Collected data:

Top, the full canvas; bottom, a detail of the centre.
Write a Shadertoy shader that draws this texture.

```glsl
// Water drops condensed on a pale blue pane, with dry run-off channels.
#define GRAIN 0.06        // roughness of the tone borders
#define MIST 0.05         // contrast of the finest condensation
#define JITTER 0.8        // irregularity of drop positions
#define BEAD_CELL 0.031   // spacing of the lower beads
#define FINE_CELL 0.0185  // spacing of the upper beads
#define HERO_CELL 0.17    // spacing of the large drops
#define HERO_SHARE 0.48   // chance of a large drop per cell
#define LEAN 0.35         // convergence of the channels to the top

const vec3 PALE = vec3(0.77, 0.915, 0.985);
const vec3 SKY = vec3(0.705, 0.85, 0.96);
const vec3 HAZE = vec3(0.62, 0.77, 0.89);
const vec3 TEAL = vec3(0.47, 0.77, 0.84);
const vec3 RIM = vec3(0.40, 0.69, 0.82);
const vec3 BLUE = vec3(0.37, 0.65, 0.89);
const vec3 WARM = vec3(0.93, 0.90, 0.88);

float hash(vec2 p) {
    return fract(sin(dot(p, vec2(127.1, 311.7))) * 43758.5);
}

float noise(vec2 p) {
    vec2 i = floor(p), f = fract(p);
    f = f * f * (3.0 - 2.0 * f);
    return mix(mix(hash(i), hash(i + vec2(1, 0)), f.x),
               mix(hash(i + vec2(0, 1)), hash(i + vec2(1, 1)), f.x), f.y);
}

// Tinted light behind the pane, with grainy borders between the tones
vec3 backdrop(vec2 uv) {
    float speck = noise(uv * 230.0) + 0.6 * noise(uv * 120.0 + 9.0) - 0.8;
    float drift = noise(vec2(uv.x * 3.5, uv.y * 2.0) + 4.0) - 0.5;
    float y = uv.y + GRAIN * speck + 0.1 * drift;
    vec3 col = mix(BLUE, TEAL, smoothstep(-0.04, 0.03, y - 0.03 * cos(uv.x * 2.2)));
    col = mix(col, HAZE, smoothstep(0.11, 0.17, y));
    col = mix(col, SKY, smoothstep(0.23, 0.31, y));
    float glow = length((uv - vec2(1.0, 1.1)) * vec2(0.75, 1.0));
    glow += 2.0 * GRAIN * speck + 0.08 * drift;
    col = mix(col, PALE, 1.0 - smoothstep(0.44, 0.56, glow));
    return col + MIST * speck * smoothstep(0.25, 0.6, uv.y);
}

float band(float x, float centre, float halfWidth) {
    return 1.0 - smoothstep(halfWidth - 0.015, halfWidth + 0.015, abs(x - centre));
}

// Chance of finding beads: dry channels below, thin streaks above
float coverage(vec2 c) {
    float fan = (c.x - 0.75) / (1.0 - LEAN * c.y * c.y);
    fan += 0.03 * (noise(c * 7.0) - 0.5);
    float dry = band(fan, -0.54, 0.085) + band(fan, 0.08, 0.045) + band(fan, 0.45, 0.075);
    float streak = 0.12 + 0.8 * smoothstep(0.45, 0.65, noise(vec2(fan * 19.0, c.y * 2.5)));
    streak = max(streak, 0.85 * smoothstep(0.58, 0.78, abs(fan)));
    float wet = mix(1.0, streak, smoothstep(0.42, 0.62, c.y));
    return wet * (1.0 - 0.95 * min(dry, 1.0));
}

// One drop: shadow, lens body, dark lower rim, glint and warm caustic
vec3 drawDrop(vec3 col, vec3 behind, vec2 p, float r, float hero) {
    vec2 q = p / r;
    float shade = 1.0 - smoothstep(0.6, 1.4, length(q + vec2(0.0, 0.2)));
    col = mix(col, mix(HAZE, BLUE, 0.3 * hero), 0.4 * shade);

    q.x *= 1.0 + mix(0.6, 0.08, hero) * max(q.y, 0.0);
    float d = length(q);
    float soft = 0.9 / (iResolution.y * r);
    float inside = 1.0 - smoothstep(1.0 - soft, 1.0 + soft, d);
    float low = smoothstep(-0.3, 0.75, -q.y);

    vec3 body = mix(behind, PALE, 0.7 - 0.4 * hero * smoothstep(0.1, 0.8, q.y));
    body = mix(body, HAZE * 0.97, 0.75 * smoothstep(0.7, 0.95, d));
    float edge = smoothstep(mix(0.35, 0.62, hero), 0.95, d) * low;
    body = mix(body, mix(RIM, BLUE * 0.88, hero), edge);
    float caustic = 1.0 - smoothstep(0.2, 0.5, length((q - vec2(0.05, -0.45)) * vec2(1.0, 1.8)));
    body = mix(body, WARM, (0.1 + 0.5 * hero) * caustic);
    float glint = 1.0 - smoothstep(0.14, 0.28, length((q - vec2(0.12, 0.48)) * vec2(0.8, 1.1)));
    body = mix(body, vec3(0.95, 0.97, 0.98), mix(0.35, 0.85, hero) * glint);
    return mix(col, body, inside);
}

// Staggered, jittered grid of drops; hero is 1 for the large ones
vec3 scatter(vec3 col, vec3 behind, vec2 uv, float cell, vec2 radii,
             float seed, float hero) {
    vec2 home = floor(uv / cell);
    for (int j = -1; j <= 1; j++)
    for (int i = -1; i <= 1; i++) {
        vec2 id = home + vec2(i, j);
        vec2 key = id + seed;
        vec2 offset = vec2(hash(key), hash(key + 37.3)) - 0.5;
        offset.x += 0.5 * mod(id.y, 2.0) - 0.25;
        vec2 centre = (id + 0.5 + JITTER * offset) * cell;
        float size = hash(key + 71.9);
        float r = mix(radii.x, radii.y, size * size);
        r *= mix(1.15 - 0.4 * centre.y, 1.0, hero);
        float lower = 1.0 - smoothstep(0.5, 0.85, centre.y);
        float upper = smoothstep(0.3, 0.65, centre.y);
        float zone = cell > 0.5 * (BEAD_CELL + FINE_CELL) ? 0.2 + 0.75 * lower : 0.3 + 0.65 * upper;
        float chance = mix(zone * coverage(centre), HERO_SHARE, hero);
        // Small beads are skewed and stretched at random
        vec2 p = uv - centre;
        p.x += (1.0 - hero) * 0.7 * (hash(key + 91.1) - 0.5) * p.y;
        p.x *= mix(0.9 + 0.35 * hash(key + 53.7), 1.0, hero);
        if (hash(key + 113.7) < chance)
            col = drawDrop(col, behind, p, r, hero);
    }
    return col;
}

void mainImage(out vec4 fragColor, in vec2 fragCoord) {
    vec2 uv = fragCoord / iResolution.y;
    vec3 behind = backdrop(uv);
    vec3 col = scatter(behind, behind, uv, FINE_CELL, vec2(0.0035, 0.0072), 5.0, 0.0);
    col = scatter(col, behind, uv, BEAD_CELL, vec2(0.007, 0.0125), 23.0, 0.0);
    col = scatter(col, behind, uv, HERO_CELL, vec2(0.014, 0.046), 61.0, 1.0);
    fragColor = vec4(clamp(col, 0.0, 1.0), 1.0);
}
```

# ABOUT THIS EXERCISE
Nothing but a number should be given: the count of lines above that hold "hash".

# WRITTEN RESPONSE
8